It is difficult for some people to receive criticism, not necessarily because we are proud, but because we are sensitive to what others say about us.
We come to think that people say it because they truly believe it, and if they believe it is because there must indeed be something wrong with us.
That hurts us deeply and causes us insecurity.
So should we believe everything they say about us?
The other day, while reading a bible story, I found a parallel story in which I was able to answer that question.
Our parallel history is within the story of David and Goliath.
When the Philistines are challenging the Israelites to send a single man to fight Goliath, David appears on the scene to bring food to his older brothers.
Arriving and seeing what is going on, the young man asks why no one is going to fight with the giant.
While doing so, his older brother interrupts him with the following words:
Eliab, David’s older brother, heard him talk to the men and became furious with him.
He asked, “What have you come to do here?”
With whom have you left those few sheep in the wilderness?
I know you.
You are a daring and ill-intentioned.
I’m sure you’ve come to see the battle!
“And now what did I do?” David protested.
If I’ve barely opened my mouth!
Turning away from his brother, he asked others, who told him the same thing.
1 Samuel 18:28-30
If we look at the story, we can see that this is David’s older brother.
David had lived all his life with him, this brother tells him that he knows him well.
After telling him this, he expresses that he knows David is daring and ill-intentioned.
Think about it for a moment, what it means to us that a person who knows us so much and in whom we fully trust tells us such a thing.
This can have a very strong impact on a person’s mind, more so if it is a young person.
As I crossed paths with this episode, I wondered if this was really David’s way of being and his brother was telling the truth.
If so, David and Goliath’s account would take a completely different perspective.
But then I understood that Eliab’s words had another reason for being.

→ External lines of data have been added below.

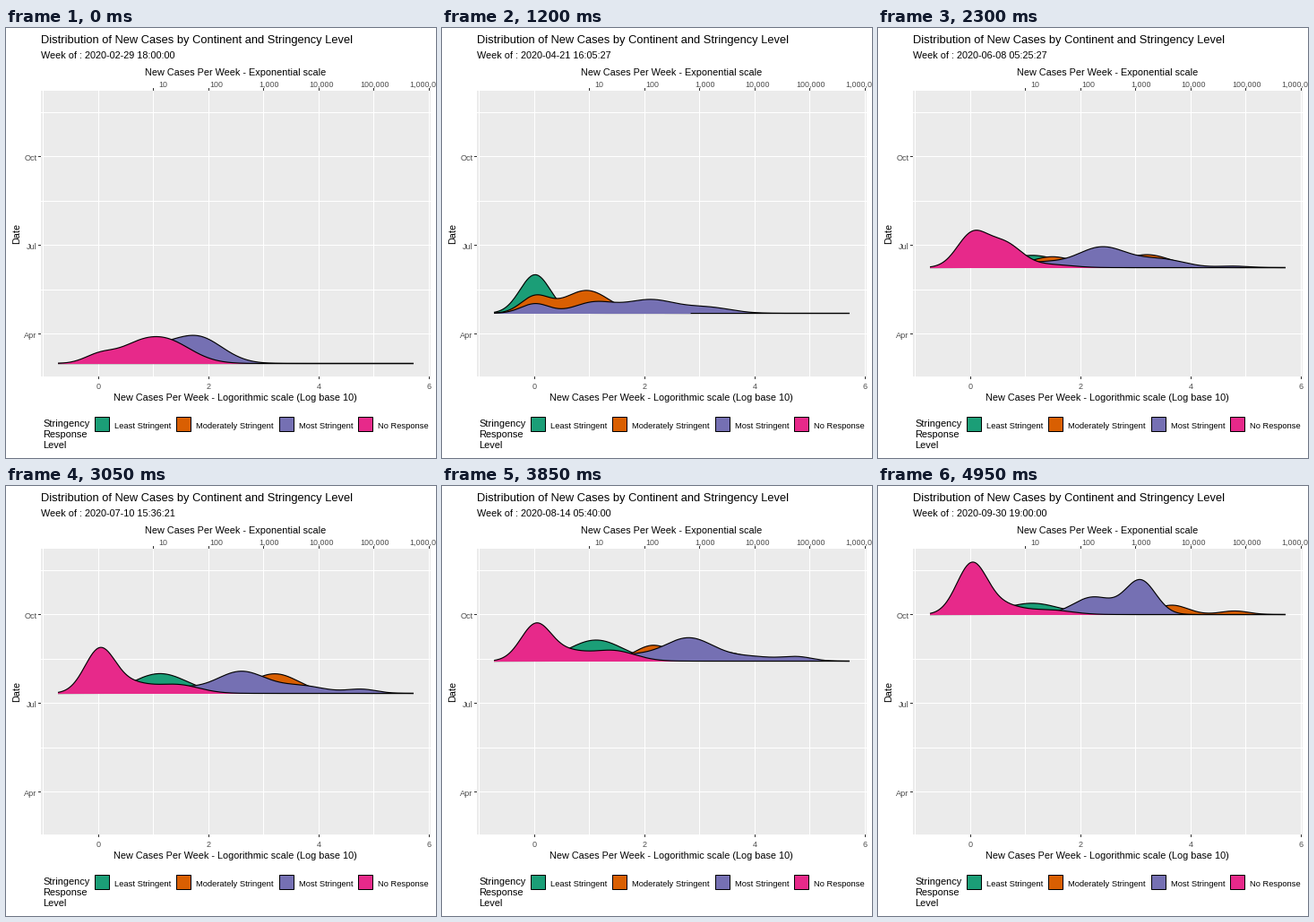
Write a matplotlib script that moves like this. It is 480 px wide and 480 px high and loops after 5 s.

```python
import numpy as np
import matplotlib
import matplotlib.pyplot as plt
from matplotlib.animation import FuncAnimation
from matplotlib.patches import Polygon, Rectangle

SIZE, DPI = 480, 100
FRAMES, STEP_MS = 100, 50
LAST = FRAMES - 1
PX = 72 / DPI  # points per pixel

matplotlib.rcParams["font.family"] = "Liberation Sans"

# Monthly states, each reached on a whole step
months = np.arange("2020-03", "2020-11", dtype="datetime64[M]")
days = (months.astype("datetime64[D]") - np.datetime64("2020-03-01")).astype(int)
month_steps = np.rint(days * LAST / days[-1]).astype(int)
APRIL, JUNE = month_steps[1], month_steps[3]

xs = np.linspace(58, 455, 398)


def bump(centre, height, spread):
    return height * np.exp(-0.5 * ((xs - centre) / spread) ** 2)


def arch(u, start, end):
    """Rise and fall between two moments, zero outside."""
    return np.sin(np.pi * np.clip((u - start) / (end - start), 0, 1))


def track(u, *points):
    return np.interp(u, *zip(*points))


# Ridge heights in pixels; u runs from 0 to 1 over the loop
def least(u):
    return (bump(104, 44 * arch(u, 0, 0.43), 17)
            + bump(172, 24 * arch(u, 0.3, 1.15), 30))


def moderate(u):
    late = track(u, (0.7, 0), (1, 1))
    return (bump(104, 19 * arch(u, 0, 0.43), 16)
            + bump(125 + 150 * u, 26 * arch(u, 0, 0.55), 25)
            + bump(300, 22 * arch(u, 0.35, 0.85), 27)
            + bump(235, 20 * arch(u, 0.62, 1.1), 20)
            + bump(328, 10.5 * late, 18)
            + bump(398, 4 * late, 16))


def most(u):
    main = track(u, (0, 30), (0.24, 15), (0.46, 23), (0.78, 26), (1, 38))
    side = track(u, (0, 13), (0.24, 12), (0.46, 5.5), (0.8, 6), (1, 19.5))
    spread = track(u, (0.8, 28), (1, 17))
    return (bump(104, 11 * arch(u, 0, 0.43), 16)
            + bump(213 + 80 * u, main, spread)
            + bump(165 + 75 * u ** 2, side, 22)
            + bump(275 + 90 * u, 9 * arch(u, 0, 0.95), 26)
            + bump(397, 5 * arch(u, 0.4, 1), 17))


def none(u):
    peak = track(u, (0, 10), (0.46, 36), (0.62, 50), (0.78, 41), (1, 57))
    shoulder = track(u, (0, 7), (0.43, 30), (0.62, 9), (1, 9))
    return (bump(105, peak, 17)
            + bump(141, shoulder, 19)
            + bump(174, track(u, (0, 28), (0.43, 0)), 30)
            + bump(190, 12 * arch(u, 0.4, 1.1), 25))


LEVELS = [
    ("Least Stringent", "#1B9E77", least),
    ("Moderately Stringent", "#D95F02", moderate),
    ("Most Stringent", "#7570B3", most),
    ("No Response", "#E7298A", none),
]


def baseline(step):
    return round(374.3 - 1.081 * np.interp(step, month_steps, days)) + 0.5


def clock(step):
    """Local time text, with the spring clock change."""
    utc = np.datetime64("2020-03-01T00:00:00") + np.timedelta64(
        int(days[-1]) * 86400 * step // LAST, "s")
    summer = utc >= np.datetime64("2020-03-08T08:00:00")
    local = utc - np.timedelta64(5 if summer else 6, "h")
    return "Week of : " + str(local).replace("T", " ")


fig = plt.figure(figsize=(SIZE / DPI, SIZE / DPI), dpi=DPI, facecolor="white")
ax = fig.add_axes([0, 0, 1, 1])
ax.set_xlim(0, SIZE)
ax.set_ylim(SIZE, 0)
ax.axis("off")


def label(x, y, text, size, color="black", **kw):
    return ax.text(x, y, text, fontsize=size * PX, color=color, zorder=20, **kw)


def line(x, y, color, width=1.0, z=2):
    return ax.plot(x, y, color=color, lw=width * PX, zorder=z, snap=False,
                   solid_capstyle="butt")[0]


def box(x, y, w, h, color, edge="none"):
    ax.add_patch(Rectangle((x, y), w, h, facecolor=color, edgecolor=edge,
                           lw=PX, snap=False, zorder=1))


# Panel and grid
TICK, GREY = "#333333", "#4D4D4D"
box(39, 70, 435, 319, "#EBEBEB")
cols = np.floor(103.4 + 61.5 * np.arange(-1, 7)) + 0.5
rows = np.floor(94.1 + 49.5 * np.arange(6)) + 0.5
for x in cols:
    line([x, x], [70, 389], "white")
for y in rows:
    line([39, 474], [y, y], "white")

# Axes
for x, text in zip(cols[1::2], "0246"):
    line([x, x], [389, 392], TICK)
    label(x - 0.5, 403, text, 9, GREY, ha="center")
for i, x in enumerate(cols[2:]):
    line([x, x], [67, 70], TICK)
    label(175.5 + 59 * i, 65.5, f"{10 ** (i + 1):,}", 8.9, GREY, ha="center")
for y, text in zip(rows[1::2], ("Oct", "Jul", "Apr")):
    line([36, 39], [y, y], TICK)
    label(34.5, y + 4.5, text, 9.2, GREY, ha="right")

# Titles
label(39, 17, "Distribution of New Cases by Continent and Stringency Level", 12.93)
stamp = label(39, 34, "", 10.9)
label(256.5, 53, "New Cases Per Week - Exponential scale", 10.85, ha="center")
label(255.5, 416, "New Cases Per Week - Logorithmic scale (Log base 10)", 10.9,
      ha="center")
label(12, 229.5, "Date", 10.9, ha="center", va="center", rotation=90)

# Legend
for i, text in enumerate(("Stringency", "Response", "Level")):
    label(41, 445 + 12 * i, text, 11)
for x, (text, color, _) in zip((99.5, 190.5, 305.5, 393.5), LEVELS):
    box(x, 434.5, 16, 16, color, "black")
    label(x + 21.5, 447, text, 9.35)

# Ridges, later levels in front
ridges = []
for z, (_, color, _) in enumerate(LEVELS):
    area = Polygon(np.zeros((3, 2)), facecolor=color, edgecolor="none",
                   snap=False, zorder=5 + 2 * z)
    ax.add_patch(area)
    ridges.append((area, line([], [], "black", 1.15, 6 + 2 * z)))
floor = line([], [], "black", 1.0, 10.5)


def place(ridge, base, height):
    area, edge = ridge
    top = base - height
    bottom = base + 0.5
    area.set_xy([*zip(xs, top), (xs[-1], bottom), (xs[0], bottom)])
    edge.set_data(xs, top)


def draw(step):
    base, u = baseline(step), step / LAST
    for ridge, (_, _, shape) in zip(ridges[:3], LEVELS):
        place(ridge, base, shape(u))

    # The last level waits at its first date, leaves, then rejoins
    if step < APRIL:
        place(ridges[3], baseline(0), none(0))
    else:
        place(ridges[3], base, none(u))
    for part in ridges[3]:
        part.set_visible(step < APRIL or step >= JUNE)

    floor.set_data([250 + 1.15 * step, 455], [base, base])
    floor.set_visible(step < JUNE)
    stamp.set_text(clock(step))
    return []


anim = FuncAnimation(fig, draw, frames=FRAMES, interval=STEP_MS,
                     init_func=lambda: draw(0), repeat=True, repeat_delay=0,
                     blit=False)
plt.show()
```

A few paragraphs earlier in the Bible, the prophet Samuel is going to anoint one of the brothers of David’s family as king.
When Samuel sees the older brother, he thinks that this is the one God has chosen for king, surely Eliab and his father would have thought the same.
Yet God didn’t want it that way.
In the end, after Samuel evaluated all of David’s older brothers, he asked to bring the younger one, David, and anointed him as king.
The reason Eliab was being like this with David, wasn’t because he really had arguments to say that kind of thing.
Instead, the older brother’s words were not true words.
These were intolerant words born of jealousy and envy.
Dear reader, often the negative things people say about us are not a reflection of reality.
But a reflection of toxic emotions and character weaknesses that these people need to learn to deal with.
What David does next is, dismissing those false words, he distances himself from his brother.
While it is true that we cannot consider ourselves perfect and dismiss every opinion about our character as false, we must also be careful to accept as true things that are not.
We live in the midst of wounded people, we ourselves are, full of wrong motivations.
That’s why, for the sake of taking care of our mental health, we must be careful with the ideas we allow into our minds and hearts about ourselves.
Those ideas can be seeds that grow to destroy us.
The best thing we can do when someone speaks to us in this way is to understand that it is not true and to distance ourselves from people who are trying to hurt us.
Likewise, we must be careful to evaluate what we say about others because we may be speaking in the same way that David’s brother did.
I hope these words have been a blessing to your life.
And what do you think? Are there people who have said false things about you? Share it in the comments.
A hug, God bless you.